Repeat the data exactly, please; no pictures belong in the copy.

- **Provided information**:
______________________________
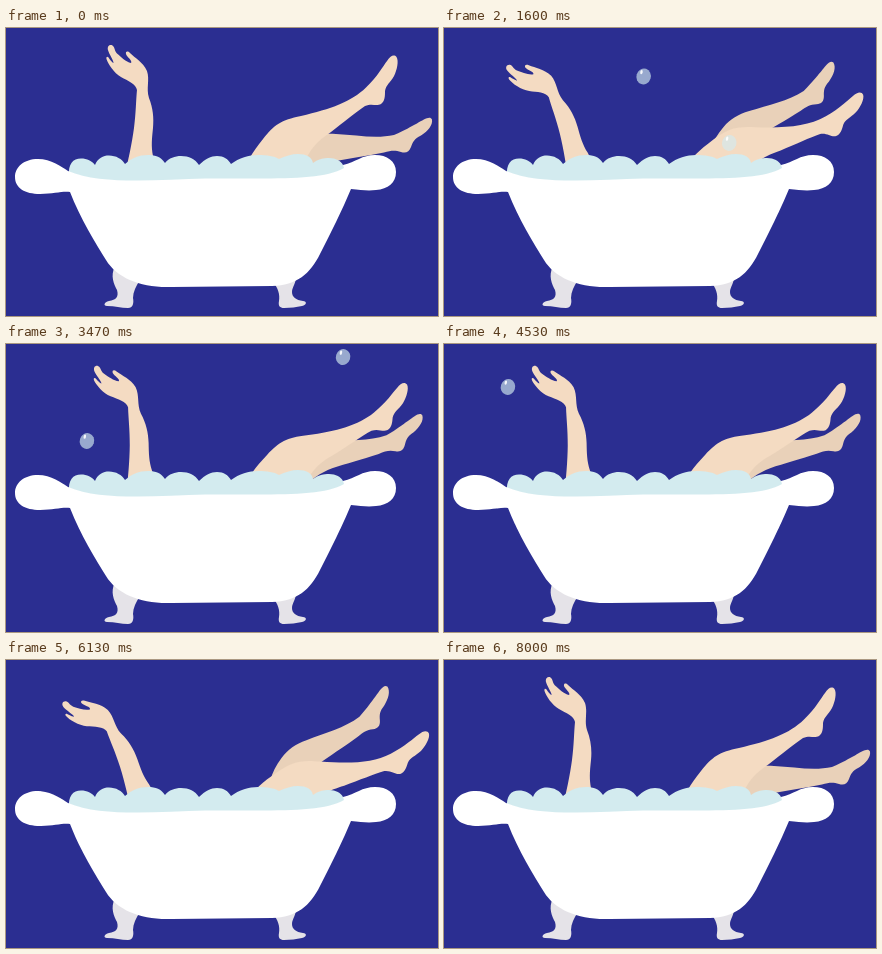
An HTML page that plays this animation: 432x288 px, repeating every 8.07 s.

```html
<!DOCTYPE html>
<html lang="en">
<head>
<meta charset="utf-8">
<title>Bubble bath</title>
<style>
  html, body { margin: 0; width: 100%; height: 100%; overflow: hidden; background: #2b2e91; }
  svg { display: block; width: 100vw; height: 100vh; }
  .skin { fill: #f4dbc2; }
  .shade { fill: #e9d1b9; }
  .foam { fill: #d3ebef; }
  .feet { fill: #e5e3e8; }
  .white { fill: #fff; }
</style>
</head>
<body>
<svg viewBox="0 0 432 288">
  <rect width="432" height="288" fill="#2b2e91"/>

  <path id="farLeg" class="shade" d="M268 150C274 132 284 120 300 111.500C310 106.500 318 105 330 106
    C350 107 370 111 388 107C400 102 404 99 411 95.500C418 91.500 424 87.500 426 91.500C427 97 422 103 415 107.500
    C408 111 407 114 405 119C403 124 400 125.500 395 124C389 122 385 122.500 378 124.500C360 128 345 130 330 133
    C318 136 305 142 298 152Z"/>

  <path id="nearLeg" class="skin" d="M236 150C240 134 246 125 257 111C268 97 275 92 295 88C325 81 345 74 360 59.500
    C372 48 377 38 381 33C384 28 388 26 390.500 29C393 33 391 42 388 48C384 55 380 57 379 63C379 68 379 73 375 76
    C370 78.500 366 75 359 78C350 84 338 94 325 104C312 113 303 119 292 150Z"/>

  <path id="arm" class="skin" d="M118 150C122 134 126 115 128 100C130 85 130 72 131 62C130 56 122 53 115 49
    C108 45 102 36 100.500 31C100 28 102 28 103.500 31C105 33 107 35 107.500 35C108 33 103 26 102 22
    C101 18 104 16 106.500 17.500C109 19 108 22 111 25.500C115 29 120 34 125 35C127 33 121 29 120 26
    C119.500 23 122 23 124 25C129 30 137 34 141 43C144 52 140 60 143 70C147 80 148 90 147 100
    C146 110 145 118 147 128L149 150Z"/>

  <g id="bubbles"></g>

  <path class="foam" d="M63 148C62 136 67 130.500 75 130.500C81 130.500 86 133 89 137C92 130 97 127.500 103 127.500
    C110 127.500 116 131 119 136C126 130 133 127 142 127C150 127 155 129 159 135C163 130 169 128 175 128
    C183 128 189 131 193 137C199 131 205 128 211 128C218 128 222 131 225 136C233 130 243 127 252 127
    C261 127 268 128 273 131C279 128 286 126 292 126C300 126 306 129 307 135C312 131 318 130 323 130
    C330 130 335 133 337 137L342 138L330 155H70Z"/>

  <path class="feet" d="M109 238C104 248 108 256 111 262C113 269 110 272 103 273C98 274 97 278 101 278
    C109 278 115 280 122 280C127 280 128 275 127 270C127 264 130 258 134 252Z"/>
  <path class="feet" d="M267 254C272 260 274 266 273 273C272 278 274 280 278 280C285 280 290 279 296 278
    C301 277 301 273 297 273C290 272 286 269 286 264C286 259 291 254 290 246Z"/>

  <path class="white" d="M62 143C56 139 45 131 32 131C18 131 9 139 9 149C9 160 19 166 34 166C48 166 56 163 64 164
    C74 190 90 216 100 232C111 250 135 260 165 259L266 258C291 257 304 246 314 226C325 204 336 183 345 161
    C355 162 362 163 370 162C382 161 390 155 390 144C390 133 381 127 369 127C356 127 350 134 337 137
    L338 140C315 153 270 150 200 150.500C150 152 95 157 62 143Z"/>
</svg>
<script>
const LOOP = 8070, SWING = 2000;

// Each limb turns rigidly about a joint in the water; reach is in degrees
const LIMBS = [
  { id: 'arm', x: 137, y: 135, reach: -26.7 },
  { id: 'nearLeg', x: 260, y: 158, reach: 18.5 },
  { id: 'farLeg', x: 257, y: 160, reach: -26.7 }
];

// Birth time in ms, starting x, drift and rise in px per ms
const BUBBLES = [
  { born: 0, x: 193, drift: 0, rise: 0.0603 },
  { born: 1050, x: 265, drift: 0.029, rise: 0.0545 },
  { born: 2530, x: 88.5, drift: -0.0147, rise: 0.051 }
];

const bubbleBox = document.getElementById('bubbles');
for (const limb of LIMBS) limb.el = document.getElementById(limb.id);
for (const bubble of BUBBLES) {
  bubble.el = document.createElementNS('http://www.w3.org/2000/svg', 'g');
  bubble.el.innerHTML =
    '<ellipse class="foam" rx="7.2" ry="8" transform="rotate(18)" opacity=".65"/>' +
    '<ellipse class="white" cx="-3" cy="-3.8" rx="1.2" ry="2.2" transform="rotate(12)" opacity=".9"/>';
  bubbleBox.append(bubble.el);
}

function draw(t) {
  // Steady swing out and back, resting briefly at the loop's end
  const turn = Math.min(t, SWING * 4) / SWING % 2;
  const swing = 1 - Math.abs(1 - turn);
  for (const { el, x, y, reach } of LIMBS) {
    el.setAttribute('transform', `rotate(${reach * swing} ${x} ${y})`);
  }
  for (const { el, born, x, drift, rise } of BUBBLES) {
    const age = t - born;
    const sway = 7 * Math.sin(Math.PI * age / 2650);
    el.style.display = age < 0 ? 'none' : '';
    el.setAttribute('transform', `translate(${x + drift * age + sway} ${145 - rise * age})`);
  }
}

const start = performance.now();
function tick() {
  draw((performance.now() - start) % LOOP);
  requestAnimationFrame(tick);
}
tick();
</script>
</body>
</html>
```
______________________________
- **Answer for the task**:
An HTML page that plays this animation: 432x288 px, repeating every 8.07 s.

```html
<!DOCTYPE html>
<html lang="en">
<head>
<meta charset="utf-8">
<title>Bubble bath</title>
<style>
  html, body { margin: 0; width: 100%; height: 100%; overflow: hidden; background: #2b2e91; }
  svg { display: block; width: 100vw; height: 100vh; }
  .skin { fill: #f4dbc2; }
  .shade { fill: #e9d1b9; }
  .foam { fill: #d3ebef; }
  .feet { fill: #e5e3e8; }
  .white { fill: #fff; }
</style>
</head>
<body>
<svg viewBox="0 0 432 288">
  <rect width="432" height="288" fill="#2b2e91"/>

  <path id="farLeg" class="shade" d="M268 150C274 132 284 120 300 111.500C310 106.500 318 105 330 106
    C350 107 370 111 388 107C400 102 404 99 411 95.500C418 91.500 424 87.500 426 91.500C427 97 422 103 415 107.500
    C408 111 407 114 405 119C403 124 400 125.500 395 124C389 122 385 122.500 378 124.500C360 128 345 130 330 133
    C318 136 305 142 298 152Z"/>

  <path id="nearLeg" class="skin" d="M236 150C240 134 246 125 257 111C268 97 275 92 295 88C325 81 345 74 360 59.500
    C372 48 377 38 381 33C384 28 388 26 390.500 29C393 33 391 42 388 48C384 55 380 57 379 63C379 68 379 73 375 76
    C370 78.500 366 75 359 78C350 84 338 94 325 104C312 113 303 119 292 150Z"/>

  <path id="arm" class="skin" d="M118 150C122 134 126 115 128 100C130 85 130 72 131 62C130 56 122 53 115 49
    C108 45 102 36 100.500 31C100 28 102 28 103.500 31C105 33 107 35 107.500 35C108 33 103 26 102 22
    C101 18 104 16 106.500 17.500C109 19 108 22 111 25.500C115 29 120 34 125 35C127 33 121 29 120 26
    C119.500 23 122 23 124 25C129 30 137 34 141 43C144 52 140 60 143 70C147 80 148 90 147 100
    C146 110 145 118 147 128L149 150Z"/>

  <g id="bubbles"></g>

  <path class="foam" d="M63 148C62 136 67 130.500 75 130.500C81 130.500 86 133 89 137C92 130 97 127.500 103 127.500
    C110 127.500 116 131 119 136C126 130 133 127 142 127C150 127 155 129 159 135C163 130 169 128 175 128
    C183 128 189 131 193 137C199 131 205 128 211 128C218 128 222 131 225 136C233 130 243 127 252 127
    C261 127 268 128 273 131C279 128 286 126 292 126C300 126 306 129 307 135C312 131 318 130 323 130
    C330 130 335 133 337 137L342 138L330 155H70Z"/>

  <path class="feet" d="M109 238C104 248 108 256 111 262C113 269 110 272 103 273C98 274 97 278 101 278
    C109 278 115 280 122 280C127 280 128 275 127 270C127 264 130 258 134 252Z"/>
  <path class="feet" d="M267 254C272 260 274 266 273 273C272 278 274 280 278 280C285 280 290 279 296 278
    C301 277 301 273 297 273C290 272 286 269 286 264C286 259 291 254 290 246Z"/>

  <path class="white" d="M62 143C56 139 45 131 32 131C18 131 9 139 9 149C9 160 19 166 34 166C48 166 56 163 64 164
    C74 190 90 216 100 232C111 250 135 260 165 259L266 258C291 257 304 246 314 226C325 204 336 183 345 161
    C355 162 362 163 370 162C382 161 390 155 390 144C390 133 381 127 369 127C356 127 350 134 337 137
    L338 140C315 153 270 150 200 150.500C150 152 95 157 62 143Z"/>
</svg>
<script>
const LOOP = 8070, SWING = 2000;

// Each limb turns rigidly about a joint in the water; reach is in degrees
const LIMBS = [
  { id: 'arm', x: 137, y: 135, reach: -26.7 },
  { id: 'nearLeg', x: 260, y: 158, reach: 18.5 },
  { id: 'farLeg', x: 257, y: 160, reach: -26.7 }
];

// Birth time in ms, starting x, drift and rise in px per ms
const BUBBLES = [
  { born: 0, x: 193, drift: 0, rise: 0.0603 },
  { born: 1050, x: 265, drift: 0.029, rise: 0.0545 },
  { born: 2530, x: 88.5, drift: -0.0147, rise: 0.051 }
];

const bubbleBox = document.getElementById('bubbles');
for (const limb of LIMBS) limb.el = document.getElementById(limb.id);
for (const bubble of BUBBLES) {
  bubble.el = document.createElementNS('http://www.w3.org/2000/svg', 'g');
  bubble.el.innerHTML =
    '<ellipse class="foam" rx="7.2" ry="8" transform="rotate(18)" opacity=".65"/>' +
    '<ellipse class="white" cx="-3" cy="-3.8" rx="1.2" ry="2.2" transform="rotate(12)" opacity=".9"/>';
  bubbleBox.append(bubble.el);
}

function draw(t) {
  // Steady swing out and back, resting briefly at the loop's end
  const turn = Math.min(t, SWING * 4) / SWING % 2;
  const swing = 1 - Math.abs(1 - turn);
  for (const { el, x, y, reach } of LIMBS) {
    el.setAttribute('transform', `rotate(${reach * swing} ${x} ${y})`);
  }
  for (const { el, born, x, drift, rise } of BUBBLES) {
    const age = t - born;
    const sway = 7 * Math.sin(Math.PI * age / 2650);
    el.style.display = age < 0 ? 'none' : '';
    el.setAttribute('transform', `translate(${x + drift * age + sway} ${145 - rise * age})`);
  }
}

const start = performance.now();
function tick() {
  draw((performance.now() - start) % LOOP);
  requestAnimationFrame(tick);
}
tick();
</script>
</body>
</html>
```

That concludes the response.